  • Drive slowly. Everything takes longer on snow-covered roads. Accelerating, stopping, turning – nothing happens as quickly as on dry pavement. Give yourself time to maneuver by driving slowly.
  • The normal dry pavement following distance of three to four seconds should be increased to eight to ten seconds. This increased margin of safety will provide the longer distance needed if you have to stop.
  • Know your brakes. Whether you have antilock brakes or not, the best way to stop is threshold breaking. Keep the heel of your foot on the floor and use the ball of your foot to apply firm, steady pressure on the brake pedal.
  • Don’t stop if you can avoid it. There’s a big difference in the amount of inertia it takes to start moving from a full stop versus how much it takes to get moving while still rolling. If you can slow down enough to keep rolling until a traffic light changes, do it.
  • Don’t power up hills. Applying extra gas on snow-covered roads just starts your wheels spinning. Try to get a little inertia going before you reach the hill and let that inertia carry you to the top. As you reach the crest of the hill, reduce your speed and proceed downhill as slowly as possible.
  • Don’t stop going up a hill. There’s nothing worse than trying to get moving up a hill on an icy road. Get some inertia going on a flat roadway before you take on the hill.

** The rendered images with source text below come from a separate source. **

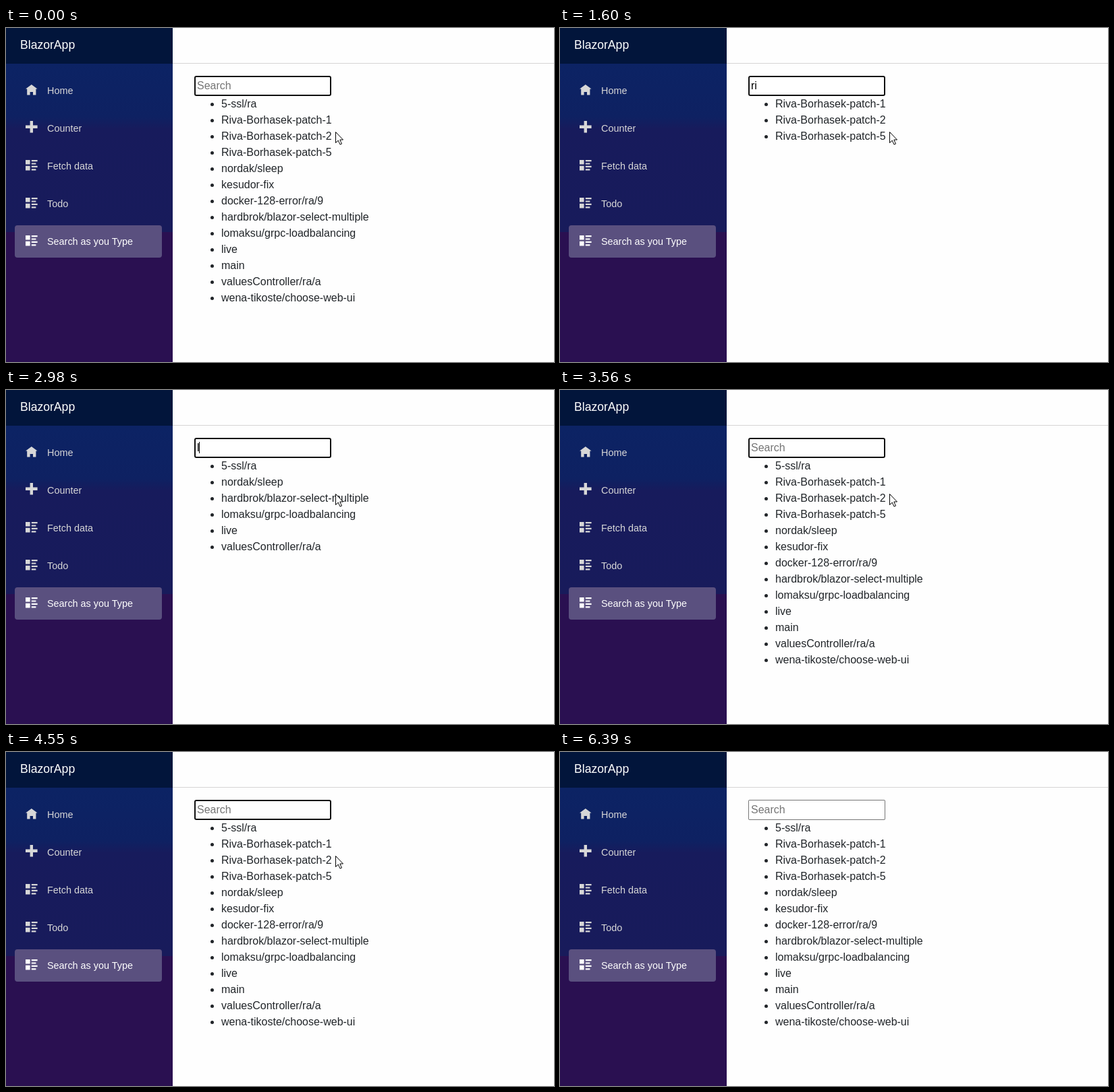
These frames come from a looping animation (812x496 px, 6490 ms). An HTML page:

```html
<!DOCTYPE html>
<html lang="en">
<head>
<meta charset="utf-8">
<title>Search as you Type</title>
<style>
  html, body { margin: 0; width: 100%; height: 100%; overflow: hidden; }
  body { position: relative; background: #fefefe; color: #212529; font: 16px/24px "Liberation Sans", Arial, sans-serif; }
  #sidebar {
    position: absolute; left: 0; top: 0; width: 247px; height: 496px;
    background: linear-gradient(#0c2364 53px, #0e2162 132px, #171b5c 150px, #181b5b 303px, #2a1051 303px);
  }
  #brand {
    position: absolute; left: 0; top: 0; width: 226px; height: 53px; padding-left: 21px;
    background: #02153b; color: #fff; font-size: 17.6px; line-height: 50px;
  }
  #topbar { position: absolute; left: 247px; top: 0; right: 0; height: 52px; border-bottom: 1px solid #d6d5d5; }
  .link {
    position: absolute; left: 13px; width: 170px; height: 48px; padding-left: 48px; border-radius: 4px;
    color: #d7d7d7; fill: currentColor; font-size: 14.4px; line-height: 48px;
  }
  .link.active { background: #5a507f; color: #fff; }
  .link svg { position: absolute; left: 16px; width: 17.6px; height: 17.6px; }
  #field {
    position: absolute; left: 279px; top: 71px; width: 203px; height: 30px; padding: 2.6px 4px;
    box-sizing: border-box; border-radius: 2px; background: #fff; color: #000; box-shadow: inset 0 0 0 1px #767676;
  }
  #field.focus { border-radius: 3px; box-shadow: inset 0 0 0 2px #101010; }
  #query:empty::before { content: "Search"; color: #757575; }
  #caret { position: absolute; top: 6px; width: 1px; height: 17px; background: #000; }
  #branches { position: absolute; left: 279px; top: 100.6px; margin: 0; padding-left: 40px; white-space: nowrap; }
  #pointer { position: absolute; left: 0; top: 0; width: 13px; height: 20px; }
</style>
</head>
<body>
<div id="sidebar"><div id="brand">BlazorApp</div></div>
<div id="topbar"></div>
<div id="field"><span id="query"></span><div id="caret"></div></div>
<ul id="branches"></ul>
<svg id="pointer"><path d="M.5 .5V16.5L4.2 13L7 19L9.5 18L6.8 12H11.5Z" fill="#fff" stroke="#000"/></svg>
<script>
const LOOP = 6490, BLUR = 6390;

const icons = {
  home: 'M4 0l-4 3h1v4h2v-2h2v2h2v-4h1z',
  plus: 'M3 0v3h-3v2h3v3h2v-3h3v-2h-3v-3z',
  list: 'M0 0v3h3v-3zM4 0v1h4v-1zM4 2v1h3v-1zM0 4v3h3v-3zM4 4v1h4v-1zM4 6v1h3v-1z'
};
const links = [['Home', 'home'], ['Counter', 'plus'], ['Fetch data', 'list'],
  ['Todo', 'list'], ['Search as you Type', 'list']];

const branches = ['5-ssl/ra', 'Riva-Borhasek-patch-1', 'Riva-Borhasek-patch-2', 'Riva-Borhasek-patch-5',
  'nordak/sleep', 'kesudor-fix', 'docker-128-error/ra/9', 'hardbrok/blazor-select-multiple',
  'lomaksu/grpc-loadbalancing', 'live', 'main', 'valuesController/ra/a', 'wena-tikoste/choose-web-ui'];

// Each track lists [start time, value].
const typing = [[0, ''], [410, 'r'], [560, 'ri'], [810, 'riv'], [930, 'riva'], [1480, 'riv'], [1600, 'ri'],
  [1880, 'r'], [2300, ''], [2980, 'l'], [3560, ''], [4000, 'm'], [4550, '']];
const blinks = [410, 1480, 2030, 2450, 2980, 3410, 4000, 4550, 5080, 5620, 6110, BLUR];
const pointerPath = [[0, [488, 154]], [5230, [515, 180]], [5500, [558, 246]], [5620, [632, 352]],
  [5740, [713, 478]], [5860, null]];

const $ = id => document.getElementById(id);
const valueAt = (track, t) => track.filter(([start]) => start <= t).pop()[1];

links.forEach(([label, icon], i) => {
  const active = i === links.length - 1 ? ' active' : '';
  const iconTop = icon === 'plus' ? 13.4 : 15;
  $('sidebar').insertAdjacentHTML('beforeend',
    `<div class="link${active}" style="top:${69 + 56 * i}px">
      <svg viewBox="0 0 8 8" style="top:${iconTop}px"><path d="${icons[icon]}"/></svg>${label}</div>`);
});

let shown = null;

function search(text) {
  if (text === shown) return;
  shown = text;
  $('query').textContent = text;
  const width = text ? $('query').getBoundingClientRect().width : 0;
  $('caret').style.left = 4 + Math.floor(width) + 'px';
  $('branches').innerHTML = branches
    .filter(name => name.toLowerCase().includes(text))
    .map(name => `<li>${name}</li>`).join('');
}

function render(t) {
  search(valueAt(typing, t));
  $('field').className = t < BLUR ? 'focus' : '';
  $('caret').hidden = blinks.filter(time => time <= t).length % 2 === 0;
  const position = valueAt(pointerPath, t);
  $('pointer').style.display = position ? '' : 'none';
  if (position) $('pointer').style.transform = `translate(${position[0]}px, ${position[1]}px)`;
}

const start = performance.now();
function tick() {
  render((performance.now() - start) % LOOP);
  requestAnimationFrame(tick);
}
tick();
</script>
</body>
</html>
```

Something else to keep in mind is that no matter what kind of car you drive, you still need to take it easy. I have all-wheel drive on my car, which makes me feel much safer driving in the snow, but I’m still cautious when the roads are icy or snow-covered. And just because you have a four-wheel drive vehicle with super-traction tires doesn’t mean the guy next to or behind you does.

It looks like we might be in for a long winter, so buckle up, be careful, take your time, and stop buying all the milk!